Out of Darkness
An exhibition of the unique and irreplaceable group of
Anglo-Saxon Charters held by
This year the Staffordshire and Stoke on Trent Archive Service, in conjunction with the William Salt Library, is holding a three week exhibition of their unique and irreplaceable Anglo-Saxon Charters to coincide with the Staffordshire Hoard exhibition in Stafford.
The Anglo-Saxon kingdom of Mercia was one of the most powerful kingdoms of the period. However, due to the conflict in the 10th century with Vikings to the north and the kingdom's eventual merger into a greater Wessex, the survival of written sources for Mercia is poor. Those records that do survive that mention the kingdom, such as the writings of Bede, are generally hostile in tone, as Mercia was often in conflict with its neighbours including Bede's Northumbria.
Therefore the survival of the charters that relate to Staffordshire is of huge importance to the early history of the county as well as Mercia. The survival of the will of Wulfric Spot is all the more remarkable. These documents form the basis for all we know about this period of history and offer us a unique opportunity to learn more about the kingdom of Mercia and Anglo-Saxon Staffordshire in particular.

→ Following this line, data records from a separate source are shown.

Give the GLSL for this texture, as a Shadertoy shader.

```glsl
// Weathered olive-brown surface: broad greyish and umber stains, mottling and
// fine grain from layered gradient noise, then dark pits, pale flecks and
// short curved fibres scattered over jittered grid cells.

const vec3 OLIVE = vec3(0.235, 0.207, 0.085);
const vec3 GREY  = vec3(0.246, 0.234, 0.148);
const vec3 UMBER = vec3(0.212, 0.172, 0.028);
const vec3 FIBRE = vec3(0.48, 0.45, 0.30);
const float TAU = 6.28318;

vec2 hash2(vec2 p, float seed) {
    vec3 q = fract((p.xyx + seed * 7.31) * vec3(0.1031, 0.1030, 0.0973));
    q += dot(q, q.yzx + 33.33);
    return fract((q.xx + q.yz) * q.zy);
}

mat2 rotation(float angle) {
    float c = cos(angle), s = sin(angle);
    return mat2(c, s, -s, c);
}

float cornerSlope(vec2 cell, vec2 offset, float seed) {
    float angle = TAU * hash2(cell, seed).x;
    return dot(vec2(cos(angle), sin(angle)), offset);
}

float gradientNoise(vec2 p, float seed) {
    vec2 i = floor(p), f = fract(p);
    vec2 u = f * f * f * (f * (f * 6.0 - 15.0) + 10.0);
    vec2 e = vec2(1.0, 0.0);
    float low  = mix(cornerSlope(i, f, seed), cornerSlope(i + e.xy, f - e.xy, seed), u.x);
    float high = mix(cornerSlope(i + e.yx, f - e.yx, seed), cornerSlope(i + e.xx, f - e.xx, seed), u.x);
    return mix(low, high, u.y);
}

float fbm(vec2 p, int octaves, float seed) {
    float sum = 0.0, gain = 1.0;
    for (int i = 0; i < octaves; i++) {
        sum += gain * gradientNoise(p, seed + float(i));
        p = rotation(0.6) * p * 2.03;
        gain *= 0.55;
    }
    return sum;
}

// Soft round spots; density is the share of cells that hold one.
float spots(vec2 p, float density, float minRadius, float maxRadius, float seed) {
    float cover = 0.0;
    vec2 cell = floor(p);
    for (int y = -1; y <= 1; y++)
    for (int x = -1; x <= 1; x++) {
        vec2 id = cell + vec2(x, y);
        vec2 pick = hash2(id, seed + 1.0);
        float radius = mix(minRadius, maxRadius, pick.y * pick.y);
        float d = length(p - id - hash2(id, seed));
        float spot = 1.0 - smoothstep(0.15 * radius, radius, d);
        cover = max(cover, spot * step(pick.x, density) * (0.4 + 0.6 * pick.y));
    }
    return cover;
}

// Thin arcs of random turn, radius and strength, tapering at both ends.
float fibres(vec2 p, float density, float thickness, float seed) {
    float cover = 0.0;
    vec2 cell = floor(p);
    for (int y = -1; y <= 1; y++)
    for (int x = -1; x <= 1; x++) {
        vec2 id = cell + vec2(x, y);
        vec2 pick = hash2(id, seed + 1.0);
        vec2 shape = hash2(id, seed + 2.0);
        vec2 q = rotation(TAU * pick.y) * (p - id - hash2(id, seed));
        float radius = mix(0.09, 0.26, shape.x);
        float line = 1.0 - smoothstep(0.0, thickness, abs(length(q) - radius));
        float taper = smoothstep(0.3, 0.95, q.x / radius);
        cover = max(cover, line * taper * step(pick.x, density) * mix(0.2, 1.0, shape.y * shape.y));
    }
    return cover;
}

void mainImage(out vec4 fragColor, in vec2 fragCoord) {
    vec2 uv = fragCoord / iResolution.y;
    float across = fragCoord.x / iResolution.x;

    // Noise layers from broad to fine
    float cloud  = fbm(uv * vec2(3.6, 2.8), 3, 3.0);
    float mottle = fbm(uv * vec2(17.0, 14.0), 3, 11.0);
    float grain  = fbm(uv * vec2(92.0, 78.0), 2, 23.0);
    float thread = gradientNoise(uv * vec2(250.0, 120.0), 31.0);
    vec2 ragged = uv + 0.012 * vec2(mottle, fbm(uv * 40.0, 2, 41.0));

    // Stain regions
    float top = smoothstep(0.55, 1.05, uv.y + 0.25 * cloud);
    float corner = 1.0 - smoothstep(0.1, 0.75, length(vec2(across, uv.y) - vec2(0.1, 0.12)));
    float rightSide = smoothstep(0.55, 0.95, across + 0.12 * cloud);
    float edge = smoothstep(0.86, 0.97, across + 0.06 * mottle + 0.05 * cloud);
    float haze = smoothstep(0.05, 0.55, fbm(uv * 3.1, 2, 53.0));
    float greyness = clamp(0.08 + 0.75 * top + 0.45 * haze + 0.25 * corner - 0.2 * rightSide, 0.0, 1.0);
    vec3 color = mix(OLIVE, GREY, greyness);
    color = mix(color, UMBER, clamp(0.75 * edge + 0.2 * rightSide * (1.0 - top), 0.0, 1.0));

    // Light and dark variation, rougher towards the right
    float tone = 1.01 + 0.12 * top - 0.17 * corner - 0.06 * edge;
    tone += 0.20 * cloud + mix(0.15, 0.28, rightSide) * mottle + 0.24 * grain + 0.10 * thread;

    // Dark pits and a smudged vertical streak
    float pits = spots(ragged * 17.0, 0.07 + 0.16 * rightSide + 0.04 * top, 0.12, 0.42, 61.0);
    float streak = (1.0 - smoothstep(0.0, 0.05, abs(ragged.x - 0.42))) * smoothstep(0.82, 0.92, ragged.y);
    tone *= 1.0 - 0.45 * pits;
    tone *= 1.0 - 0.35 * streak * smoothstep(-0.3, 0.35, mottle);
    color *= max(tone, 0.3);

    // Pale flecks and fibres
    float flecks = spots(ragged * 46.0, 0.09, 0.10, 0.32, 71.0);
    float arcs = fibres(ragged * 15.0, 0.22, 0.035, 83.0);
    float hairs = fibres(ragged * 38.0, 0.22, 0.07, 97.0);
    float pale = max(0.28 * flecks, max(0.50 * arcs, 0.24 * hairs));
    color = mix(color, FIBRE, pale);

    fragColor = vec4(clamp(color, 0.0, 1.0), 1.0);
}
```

The exhibition will be held at Staffordshire Record Office on the following dates:
Tuesday 5 July - Friday 8 July 2011
10.00 a.m. - 4.00 p.m.
Monday 11 July - Friday 15 July 2011
10.00 a.m. - 4.00 p.m.
Monday 18 July - Friday 22 July 2011
10.00 a.m. - 4.00 p.m.
The great importance of these Anglo-Saxon charters is recognised by historians:
Dr Chris Dyer, Leverhulme Emeritus Professor of Regional and Local History, University of Leicester :
"We were all excited when the Staffordshire hoard was discovered. It reminded us that south Staffordshire had once been the centre of a kingdom, and its rulers extended their authority over the rest of England. That kingdom's wealth and power was displayed before us in a heap of gold and jewels.
But the county record office has quietly been keeping a hoard of written treasures, which in their way tell us at least as much about the Anglo-Saxon past as the newly discovered hoard. Most of the Anglo-Saxon charters are known to us because scribes in the 12th and 13th centuries copied them, and it is their copies rather than the original parchments that have survived. Most of the documents of that period are kept in the British Library or the cathedral libraries, and Staffordshire is very unusual in having so many in its possession. These charters tell us about land and the people who held it. They give the place names that we still use in their original spellings, and sometimes they describe boundaries in great detail, even naming particular trees and stones that marked the edge of an estate.
The most exciting of all of these documents is Wulfric Spot's will, which was written just over a thousand years ago, which mentions dozens of places in Staffordshire and other counties. The Staffordshire treasure hoard displays the showy wealth of the a few well born warriors, but Spot's will and the other charters tell us where ordinary people lived, and the names that they chose to describe their homes."
Dr Della Hooke, Independent Researcher:
"Pre-Conquest documents, especially charter and wills, provide evidence that is essential for an understanding of early medieval Staffordshire, providing essential information about administrative arrangements and landownership. When charters also have associated boundary clauses these contain evidence about the landscape that is available in no other source as they list boundary features, either natural or man-made, which help to reconstruct the nature of the early medieval countryside.
It is particularly useful when such documents are available locally within the county, facilitating further research. Moreover charter boundary clauses cannot be understood without comparison with later historical sources such as county maps, enclosure and tithe awards. Even if the charters themselves may not be in these archives the maps and documents required for comparison are readily available within the Staffordshire Record Office or William Salt Library."
Dr Nigel Tringham, Keele University:
"As County Editor of the Victoria County History of Staffordshire, I am always pleased to be able to start an account of a parish history with an Anglo-Saxon charter rather than an entry in (the problematic) Domesday Book, and this was the case both with Rolleston in the most recent volume on the Needwood Forest area and with Madeley to be included in the next volume on the north-west part of the county.
It is even more of a pleasure to see an original charter in the same building as the VCH office, with several being part of the truly remarkable collection of Staffordshire manuscripts collected in the 19th century by William Salt. But perhaps the most important original is next door in the Staffordshire Record Office: namely, the royal grant of Æthelred II dating from just after the year 1000 and confirming Wulfric Spot’s endowment of Burton Abbey in the late 900s. Essential reading for the VCH volume published on Burton-upon-Trent a few years ago, the charter is important for an understanding of how Mercia became more firmly part of the newly-created kingdom of England and so ending the independence of what was once a separate kingdom, whose early years were so dramatically brought to public attention by the recent discovery of the Staffordshire Hoard."